Josh Wolfe focuses on the ability to quickly detect synthetic biological threats, analyze them, and, perhaps most importantly, attribute them - that is, identify which lab or nation is the source. Wolfe's research could provide governments with sufficient information about biological attacks to enable them to develop coherent responses-and thus lay the foundation for an international deterrence regime. (Deterring terrorist organizations from using such biological weapons if they were able to build or obtain them would be a much more difficult task).
There are three key elements to establishing vigilance against bio-terror. First, we need an international approach to limit the proliferation of highly dangerous technologies. This is a difficult point because the clues capable of revealing aggressive intentions do not exist, unlike nuclear weapons, which require specific facilities. (Editor's note: Academic laboratories have built the genomes of synthetic polyo and Spanish flu viruses from scratch, without being suspected of bio-terrorism).
Secondly, cooperation must be organised in the event of contagion or a transnational biological threat. Third, the U.S. government's interagency process must become more responsive to both scientific advances and security challenges. At present, federal policy on such work is organized in silos, making it difficult to respond quickly or effectively. Some of the work is done by the Centers for Disease Control and Prevention, or the Department of Homeland Security, and other responsibilities and capacities are assigned to the Department of Health and Human Services. At the same time, the Department of Defense has developed its own fairly complex capability. Without strong coordination, the country today remains at significant risk.
The militarization of biology is coming...
Finally, this vigilance requires a powerful level of public-private cooperation. Much of the technological progress will come from biotech companies located in particular around Boston. They need to be involved in this security challenge with government and academic centres such as Johns Hopkins, without unduly stifling innovation.

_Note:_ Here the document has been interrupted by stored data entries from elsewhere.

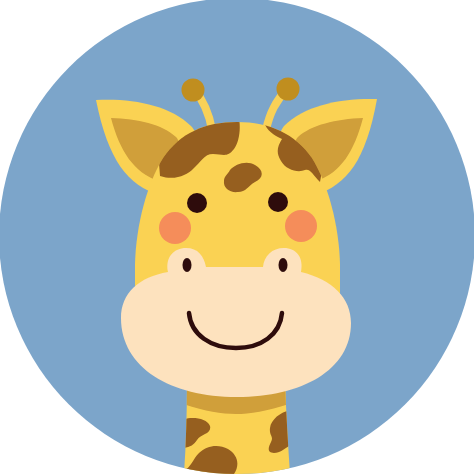
<!DOCTYPE html>
<html lang="en">
<head>
<meta charset="utf-8">
<title>Giraffe badge</title>
<style>
:root {
  --paper: #ffffff;
  --sky: #7ca5ca;
  --coat: #fad253;
  --horn: #f9d157;
  --tan: #d09f3a;
  --knob: #c08e1f;
  --patch: #965f1f;
  --muzzle: #fde2be;
  --cheek: #f58d5a;
  --ink: #2e0c0c;
}
html, body { margin: 0; background: var(--paper); overflow: hidden; }
.badge { display: block; width: 474px; height: 474px; }
.sky { fill: var(--sky); }
.coat { fill: var(--coat); }
.tan { fill: var(--tan); }
.patch { fill: var(--patch); }
.knob { fill: var(--knob); }
.muzzle { fill: var(--muzzle); }
.cheek { fill: var(--cheek); }
.ink { fill: var(--ink); }
.horn { fill: none; stroke: var(--horn); stroke-width: 8; }
.smile { fill: none; stroke: var(--ink); stroke-width: 4.5; stroke-linecap: round; }
</style>
</head>
<body>
<svg class="badge" viewBox="0 0 474 474" role="img" aria-label="Smiling giraffe in a blue circle">
  <defs>
    <clipPath id="disc"><circle cx="237" cy="236" r="238"/></clipPath>
    <path id="head-shape" d="M135 264C136 225 147 184 163 158C180 133 205 122 237 122C270 122 295 134 312 158C328 184 339 225 340 264L340 310H135Z"/>
    <clipPath id="head-clip"><use href="#head-shape"/></clipPath>
    <path id="neck-shape" d="M187 380H285C286 412 288 444 290 474H184C186 444 187 412 187 380Z"/>
    <clipPath id="neck-clip"><use href="#neck-shape"/></clipPath>
  </defs>

  <circle class="sky" cx="237" cy="236" r="238"/>

  <g id="neck" clip-path="url(#disc)">
    <use href="#neck-shape" class="coat"/>
    <g clip-path="url(#neck-clip)">
      <path class="tan" d="M180 380H292V403C268 411 250 414 236 414C220 414 204 411 180 403Z"/>
      <path class="patch" d="M182 420C191 416 207 418 210 426C212 434 201 434 197 440C194 445 189 448 182 448Z"/>
      <path class="patch" d="M292 410C282 411 271 419 270 428C269 436 274 436 271 442C268 448 267 453 274 453C281 453 285 448 292 444Z"/>
      <path class="patch" d="M180 471C190 471 192 460 199 453C207 445 219 444 228 449C238 455 240 465 234 474H180Z"/>
    </g>
  </g>

  <g id="horns">
    <path class="horn" d="M194 89C203 100 209 112 212 130"/>
    <path class="horn" d="M287 89C276 101 270 112 266 130"/>
    <circle class="knob" cx="193" cy="90" r="11.5"/>
    <circle class="knob" cx="288" cy="89" r="11.5"/>
  </g>

  <g id="ears">
    <path class="coat" d="M96 100C132 98 170 105 191 126C200 135 198 150 185 165L160 195C128 186 108 160 96 100Z"/>
    <path class="tan" d="M111 118C138 119 162 124 176 137C183 144 174 156 165 168L158 181C134 172 120 152 111 118Z"/>
    <path class="coat" d="M377 99C341 98 305 105 284 126C276 136 278 150 290 165L315 195C347 185 366 160 377 99Z"/>
    <path class="tan" d="M363 118C336 119 311 125 298 137C291 144 300 156 309 168L317 181C341 172 354 152 363 118Z"/>
  </g>

  <g id="head">
    <use href="#head-shape" class="coat"/>
    <g clip-path="url(#head-clip)">
      <path class="patch" d="M160 176C175 181 187 175 193 169C201 162 204 154 213 154C223 154 227 158 234 149C239 142 241 130 239 118H190L158 150Z"/>
      <path class="patch" d="M263 120C266 130 273 135 282 139C277 147 276 153 281 161C286 170 298 173 305 170C310 168 313 175 320 182L324 160L290 120Z"/>
    </g>
    <path class="patch" d="M230 170C235 164 247 160 255 165C264 170 264 178 255 182C248 186 246 192 238 192C230 193 223 188 224 181C224 176 228 174 230 170Z"/>
    <circle class="ink" cx="197" cy="203" r="10"/>
    <circle class="ink" cx="278" cy="202" r="10"/>
    <circle class="cheek" cx="175" cy="228" r="16"/>
    <circle class="cheek" cx="301" cy="226" r="16"/>
  </g>

  <g id="muzzle">
    <path class="muzzle" d="M168 272C165 257 174 248 186 248C198 248 204 256 206 267H263C264 256 272 248 284 248C296 248 304 257 301 272C333 280 351 298 351 323C351 370 302 397 237 397C171 397 121 368 121 318C121 293 139 277 168 272Z"/>
    <ellipse class="ink" cx="187" cy="265" rx="4.5" ry="7"/>
    <ellipse class="ink" cx="283" cy="265" rx="4.5" ry="7"/>
    <path class="smile" d="M189 313C191 335 211 348 236 348C261 348 280 335 282 313"/>
  </g>
</svg>
</body>
</html>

Models in the world of cybersecurity exist. In addition, it is imperative to open a wider debate on the future impact of biological change. As citizens, we spend far too much time focusing on information and cybertechnology. The militarization of biology is coming fast. And our ability to control this process - or not - will determine our fate.
James Stavridis, Admiral of the U.S. Navy, NATO Commander and Dean of the Fletcher School of Law and Diplomacy at Tufts University.
Text translated by Dorothée Browaeys
* Founded forty years ago by Samuel Huntington, Foreign Policy Magazine monitors the main global issues. In 2013, this media was bought by Graham Holdings Company, formerly the Washington Post Company.